These three mission concepts have been chosen by the European Space Agency’s Science Programme Committee (SPC) as candidates for two medium-class missions to be launched no earlier than 2017. They now enter the definition phase, the next step required before the final decision is taken as to which missions are implemented.
These three missions are the finalists from 52 proposals that were either made or carried forward in 2007. They were whittled down to just six mission proposals in 2008 and sent for industrial assessment. Now that the reports from those studies are in, the missions have been pared down again. “It was a very difficult selection process. All the missions contained very strong science cases,” says Lennart Nordh, Swedish National Space Board and chair of the SPC.

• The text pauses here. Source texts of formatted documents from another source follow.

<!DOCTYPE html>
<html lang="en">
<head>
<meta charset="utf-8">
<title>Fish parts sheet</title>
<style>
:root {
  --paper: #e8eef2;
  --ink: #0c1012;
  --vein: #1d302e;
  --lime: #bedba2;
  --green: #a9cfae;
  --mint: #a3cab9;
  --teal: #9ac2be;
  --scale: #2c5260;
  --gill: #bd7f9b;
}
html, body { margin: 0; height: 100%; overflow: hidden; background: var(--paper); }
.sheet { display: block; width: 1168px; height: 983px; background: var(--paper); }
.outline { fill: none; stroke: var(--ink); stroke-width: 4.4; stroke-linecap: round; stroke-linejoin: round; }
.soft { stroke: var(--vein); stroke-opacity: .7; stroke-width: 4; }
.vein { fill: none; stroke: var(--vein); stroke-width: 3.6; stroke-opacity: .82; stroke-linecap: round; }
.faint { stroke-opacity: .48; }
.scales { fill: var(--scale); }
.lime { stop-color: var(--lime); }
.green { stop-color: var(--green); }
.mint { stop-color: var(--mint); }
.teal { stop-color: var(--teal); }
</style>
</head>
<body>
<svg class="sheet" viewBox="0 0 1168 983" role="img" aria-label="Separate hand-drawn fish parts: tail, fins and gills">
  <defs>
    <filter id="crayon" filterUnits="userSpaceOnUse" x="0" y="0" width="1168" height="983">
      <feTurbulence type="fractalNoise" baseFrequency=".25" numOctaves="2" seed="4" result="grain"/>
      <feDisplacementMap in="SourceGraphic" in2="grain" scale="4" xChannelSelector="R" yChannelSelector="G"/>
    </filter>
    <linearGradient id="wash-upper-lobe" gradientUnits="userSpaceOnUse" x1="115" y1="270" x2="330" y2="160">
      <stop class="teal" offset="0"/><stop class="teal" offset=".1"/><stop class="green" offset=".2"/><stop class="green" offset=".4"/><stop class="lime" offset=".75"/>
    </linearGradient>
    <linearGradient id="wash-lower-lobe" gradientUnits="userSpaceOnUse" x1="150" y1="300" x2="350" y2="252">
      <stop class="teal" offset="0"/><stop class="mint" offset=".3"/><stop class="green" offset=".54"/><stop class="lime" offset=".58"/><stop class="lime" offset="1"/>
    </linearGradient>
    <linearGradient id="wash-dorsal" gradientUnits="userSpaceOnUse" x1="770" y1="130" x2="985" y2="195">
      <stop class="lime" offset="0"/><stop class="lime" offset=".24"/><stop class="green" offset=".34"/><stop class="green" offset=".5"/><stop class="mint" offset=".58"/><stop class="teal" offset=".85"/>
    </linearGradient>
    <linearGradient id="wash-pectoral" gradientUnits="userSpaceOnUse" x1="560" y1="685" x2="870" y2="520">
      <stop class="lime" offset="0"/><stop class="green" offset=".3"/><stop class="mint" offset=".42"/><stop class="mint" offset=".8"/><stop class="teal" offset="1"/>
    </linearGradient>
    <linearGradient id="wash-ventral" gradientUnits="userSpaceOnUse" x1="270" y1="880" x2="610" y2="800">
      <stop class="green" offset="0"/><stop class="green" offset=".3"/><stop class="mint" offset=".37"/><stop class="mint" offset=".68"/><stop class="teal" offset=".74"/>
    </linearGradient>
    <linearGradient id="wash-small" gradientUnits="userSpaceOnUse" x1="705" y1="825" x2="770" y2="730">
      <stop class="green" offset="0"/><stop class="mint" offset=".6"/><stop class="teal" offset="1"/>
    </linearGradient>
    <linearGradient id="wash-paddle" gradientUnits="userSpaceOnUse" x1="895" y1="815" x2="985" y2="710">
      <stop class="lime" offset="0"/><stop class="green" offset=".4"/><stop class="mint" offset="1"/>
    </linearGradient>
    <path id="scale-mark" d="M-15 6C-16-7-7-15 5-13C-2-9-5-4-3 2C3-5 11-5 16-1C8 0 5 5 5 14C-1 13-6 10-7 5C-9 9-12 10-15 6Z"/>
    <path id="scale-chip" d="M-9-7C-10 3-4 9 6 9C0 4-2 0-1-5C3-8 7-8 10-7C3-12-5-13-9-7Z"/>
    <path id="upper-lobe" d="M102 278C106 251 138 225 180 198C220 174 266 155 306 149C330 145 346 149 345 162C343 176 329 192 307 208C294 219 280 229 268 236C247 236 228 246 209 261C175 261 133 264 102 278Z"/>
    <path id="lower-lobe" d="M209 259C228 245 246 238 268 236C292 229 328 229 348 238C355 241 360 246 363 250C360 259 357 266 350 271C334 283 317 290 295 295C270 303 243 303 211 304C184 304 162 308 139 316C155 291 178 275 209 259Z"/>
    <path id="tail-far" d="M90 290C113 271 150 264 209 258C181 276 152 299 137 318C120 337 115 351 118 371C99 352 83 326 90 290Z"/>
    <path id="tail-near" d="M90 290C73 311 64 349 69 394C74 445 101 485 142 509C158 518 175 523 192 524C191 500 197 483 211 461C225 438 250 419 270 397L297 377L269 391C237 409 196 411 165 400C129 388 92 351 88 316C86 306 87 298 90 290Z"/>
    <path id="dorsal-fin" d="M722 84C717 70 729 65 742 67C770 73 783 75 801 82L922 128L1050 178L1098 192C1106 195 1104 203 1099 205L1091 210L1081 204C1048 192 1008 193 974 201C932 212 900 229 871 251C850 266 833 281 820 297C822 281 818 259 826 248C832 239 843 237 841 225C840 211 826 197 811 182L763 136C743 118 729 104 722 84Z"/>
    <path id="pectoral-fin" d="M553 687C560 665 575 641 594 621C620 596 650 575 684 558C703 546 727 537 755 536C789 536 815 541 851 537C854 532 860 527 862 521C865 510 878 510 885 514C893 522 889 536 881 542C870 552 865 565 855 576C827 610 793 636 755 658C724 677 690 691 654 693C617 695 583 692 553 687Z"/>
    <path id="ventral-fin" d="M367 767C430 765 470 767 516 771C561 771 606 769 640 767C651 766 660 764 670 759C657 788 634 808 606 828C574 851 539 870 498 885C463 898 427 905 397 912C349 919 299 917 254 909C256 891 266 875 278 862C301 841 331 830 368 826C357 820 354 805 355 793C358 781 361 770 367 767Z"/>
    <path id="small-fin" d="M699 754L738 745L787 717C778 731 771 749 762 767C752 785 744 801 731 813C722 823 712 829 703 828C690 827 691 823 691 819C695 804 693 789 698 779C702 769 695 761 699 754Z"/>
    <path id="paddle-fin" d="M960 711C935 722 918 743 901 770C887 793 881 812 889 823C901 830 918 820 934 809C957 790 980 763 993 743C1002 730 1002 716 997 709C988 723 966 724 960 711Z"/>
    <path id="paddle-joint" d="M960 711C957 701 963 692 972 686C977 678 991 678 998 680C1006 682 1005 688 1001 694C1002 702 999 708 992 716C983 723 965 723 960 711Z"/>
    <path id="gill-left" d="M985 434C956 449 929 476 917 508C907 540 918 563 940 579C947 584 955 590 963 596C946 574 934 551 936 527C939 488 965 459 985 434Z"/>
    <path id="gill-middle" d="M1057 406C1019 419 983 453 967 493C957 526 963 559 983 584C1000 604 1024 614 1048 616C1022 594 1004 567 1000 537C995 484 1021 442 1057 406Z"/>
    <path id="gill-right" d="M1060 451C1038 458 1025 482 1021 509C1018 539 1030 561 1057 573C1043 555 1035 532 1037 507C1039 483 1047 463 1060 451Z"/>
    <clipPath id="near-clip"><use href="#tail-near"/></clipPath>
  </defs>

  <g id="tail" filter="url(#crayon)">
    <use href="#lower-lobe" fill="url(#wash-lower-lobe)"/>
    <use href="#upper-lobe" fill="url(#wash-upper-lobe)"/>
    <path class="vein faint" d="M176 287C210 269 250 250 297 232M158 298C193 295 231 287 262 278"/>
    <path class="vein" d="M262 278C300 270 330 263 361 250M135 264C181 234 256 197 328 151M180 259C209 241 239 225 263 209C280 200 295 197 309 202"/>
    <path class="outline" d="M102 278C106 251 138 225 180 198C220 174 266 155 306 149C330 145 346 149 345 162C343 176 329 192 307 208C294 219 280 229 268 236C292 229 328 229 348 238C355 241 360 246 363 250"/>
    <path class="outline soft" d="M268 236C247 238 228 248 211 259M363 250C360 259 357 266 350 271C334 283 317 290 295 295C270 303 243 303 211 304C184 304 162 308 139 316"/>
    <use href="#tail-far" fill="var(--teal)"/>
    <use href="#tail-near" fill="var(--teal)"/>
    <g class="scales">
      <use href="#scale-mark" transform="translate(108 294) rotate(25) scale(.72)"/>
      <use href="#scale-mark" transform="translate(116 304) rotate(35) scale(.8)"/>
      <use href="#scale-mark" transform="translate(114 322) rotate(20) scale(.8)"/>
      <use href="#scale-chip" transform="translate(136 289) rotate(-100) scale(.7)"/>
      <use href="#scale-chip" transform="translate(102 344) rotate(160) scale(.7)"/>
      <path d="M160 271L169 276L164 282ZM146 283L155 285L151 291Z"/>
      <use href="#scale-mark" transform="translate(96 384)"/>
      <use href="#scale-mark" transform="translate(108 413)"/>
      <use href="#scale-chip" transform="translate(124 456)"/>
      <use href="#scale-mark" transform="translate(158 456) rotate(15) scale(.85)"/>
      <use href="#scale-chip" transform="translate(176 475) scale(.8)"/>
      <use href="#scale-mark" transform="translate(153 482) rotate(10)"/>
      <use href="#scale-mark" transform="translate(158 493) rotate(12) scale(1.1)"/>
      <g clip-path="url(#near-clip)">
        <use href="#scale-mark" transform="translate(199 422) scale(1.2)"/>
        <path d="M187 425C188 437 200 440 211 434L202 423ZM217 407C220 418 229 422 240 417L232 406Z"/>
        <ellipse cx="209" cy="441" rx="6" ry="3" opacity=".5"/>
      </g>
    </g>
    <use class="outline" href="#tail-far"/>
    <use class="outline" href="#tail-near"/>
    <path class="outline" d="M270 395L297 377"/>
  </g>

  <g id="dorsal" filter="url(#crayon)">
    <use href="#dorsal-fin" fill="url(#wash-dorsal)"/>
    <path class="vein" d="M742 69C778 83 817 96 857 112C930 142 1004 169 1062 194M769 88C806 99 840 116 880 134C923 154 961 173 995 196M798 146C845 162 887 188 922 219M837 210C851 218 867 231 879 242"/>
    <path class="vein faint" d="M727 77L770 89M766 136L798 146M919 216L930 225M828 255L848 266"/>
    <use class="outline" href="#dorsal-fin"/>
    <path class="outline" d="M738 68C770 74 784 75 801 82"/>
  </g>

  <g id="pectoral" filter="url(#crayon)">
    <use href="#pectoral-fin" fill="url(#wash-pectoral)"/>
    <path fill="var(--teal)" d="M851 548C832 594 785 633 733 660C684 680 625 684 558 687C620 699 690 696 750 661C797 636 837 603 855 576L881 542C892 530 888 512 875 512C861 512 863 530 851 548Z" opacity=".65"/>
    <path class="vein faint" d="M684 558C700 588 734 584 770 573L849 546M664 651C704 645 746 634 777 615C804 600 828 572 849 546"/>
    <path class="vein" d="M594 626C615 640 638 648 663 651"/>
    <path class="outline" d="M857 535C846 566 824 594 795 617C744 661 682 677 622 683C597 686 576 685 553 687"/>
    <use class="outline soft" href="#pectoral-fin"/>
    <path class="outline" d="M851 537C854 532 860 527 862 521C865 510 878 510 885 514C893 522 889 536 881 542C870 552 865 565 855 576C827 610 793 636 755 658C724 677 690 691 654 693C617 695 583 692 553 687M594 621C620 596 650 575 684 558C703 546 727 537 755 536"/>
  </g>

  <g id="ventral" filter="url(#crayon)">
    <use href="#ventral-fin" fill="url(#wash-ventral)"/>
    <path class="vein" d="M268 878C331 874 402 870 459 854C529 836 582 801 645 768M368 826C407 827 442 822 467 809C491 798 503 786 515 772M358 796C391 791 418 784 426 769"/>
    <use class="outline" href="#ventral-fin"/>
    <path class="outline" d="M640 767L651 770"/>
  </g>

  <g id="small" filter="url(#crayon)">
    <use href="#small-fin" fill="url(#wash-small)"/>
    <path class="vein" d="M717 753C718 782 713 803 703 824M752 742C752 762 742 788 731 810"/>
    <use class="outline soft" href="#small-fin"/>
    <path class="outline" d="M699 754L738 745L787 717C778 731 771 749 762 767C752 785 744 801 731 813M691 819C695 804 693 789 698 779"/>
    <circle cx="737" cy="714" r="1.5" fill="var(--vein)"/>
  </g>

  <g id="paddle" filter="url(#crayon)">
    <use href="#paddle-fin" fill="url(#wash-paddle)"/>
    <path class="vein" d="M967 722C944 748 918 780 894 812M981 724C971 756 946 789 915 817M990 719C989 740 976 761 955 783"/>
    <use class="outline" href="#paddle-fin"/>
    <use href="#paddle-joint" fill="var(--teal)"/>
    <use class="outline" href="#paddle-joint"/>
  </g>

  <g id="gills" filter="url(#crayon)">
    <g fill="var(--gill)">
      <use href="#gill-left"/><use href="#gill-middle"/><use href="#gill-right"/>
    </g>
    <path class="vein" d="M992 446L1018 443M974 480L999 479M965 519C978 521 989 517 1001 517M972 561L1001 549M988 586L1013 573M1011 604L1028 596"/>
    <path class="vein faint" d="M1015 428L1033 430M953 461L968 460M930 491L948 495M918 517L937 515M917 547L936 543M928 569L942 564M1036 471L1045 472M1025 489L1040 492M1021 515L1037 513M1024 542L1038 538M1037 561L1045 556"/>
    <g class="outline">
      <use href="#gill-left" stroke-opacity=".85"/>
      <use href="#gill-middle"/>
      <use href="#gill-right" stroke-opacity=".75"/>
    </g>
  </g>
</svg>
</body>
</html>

And the tough decisions are not yet over. Only two missions out of three of them: Euclid, PLATO and Solar Orbiter, can be selected for the M-class launch slots. All three missions present challenges that will have to be resolved at the definition phase. A specific challenge, of which the SPC was conscious, is the ability of these missions to fit within the available budget. The final decision about which missions to implement will be taken after the definition activities are completed, which is foreseen to be in mid-2011.
Euclid is an ESA mission to map the geometry of the dark Universe. The mission would investigate the distance-redshift relationship and the evolution of cosmic structures. It would achieve this by measuring shapes and redshifts of galaxies and clusters of galaxies out to redshifts ~2, or equivalently to a look-back time of 10 billion years. It would therefore cover the entire period over which dark energy played a significant role in accelerating the expansion.
By approaching as close as 62 solar radii, Solar Orbiter would view the solar atmosphere with high spatial resolution and combine this with measurements made in-situ. Over the extended mission periods Solar Orbiter would deliver images and data that would cover the polar regions and the side of the Sun not visible from Earth. Solar Orbiter would coordinate its scientific mission with NASA’s Solar Probe Plus within the joint HELEX program (Heliophysics Explorers) to maximize their combined science return.
PLATO (PLAnetary Transit and Oscillations of stars) would discover and characterize a large number of close-by exoplanetary systems, with a precision in the determination of mass and radius of 1%.
In addition, the SPC has decided to consider at its next meeting in June, whether to also select a European contribution to the SPICA mission.
SPICA would be an infrared space telescope led by the Japanese Space Agency JAXA. It would provide ‘missing-link’ infrared coverage in the region of the spectrum between that seen by the ESA-NASA Webb telescope and the ground-based ALMA telescope. SPICA would focus on the conditions for planet formation and distant young galaxies.
“These missions continue the European commitment to world-class space science,” says David Southwood, ESA Director of Science and Robotic Exploration, “They demonstrate that ESA’s Cosmic Vision programme is still clearly focused on addressing the most important space science.”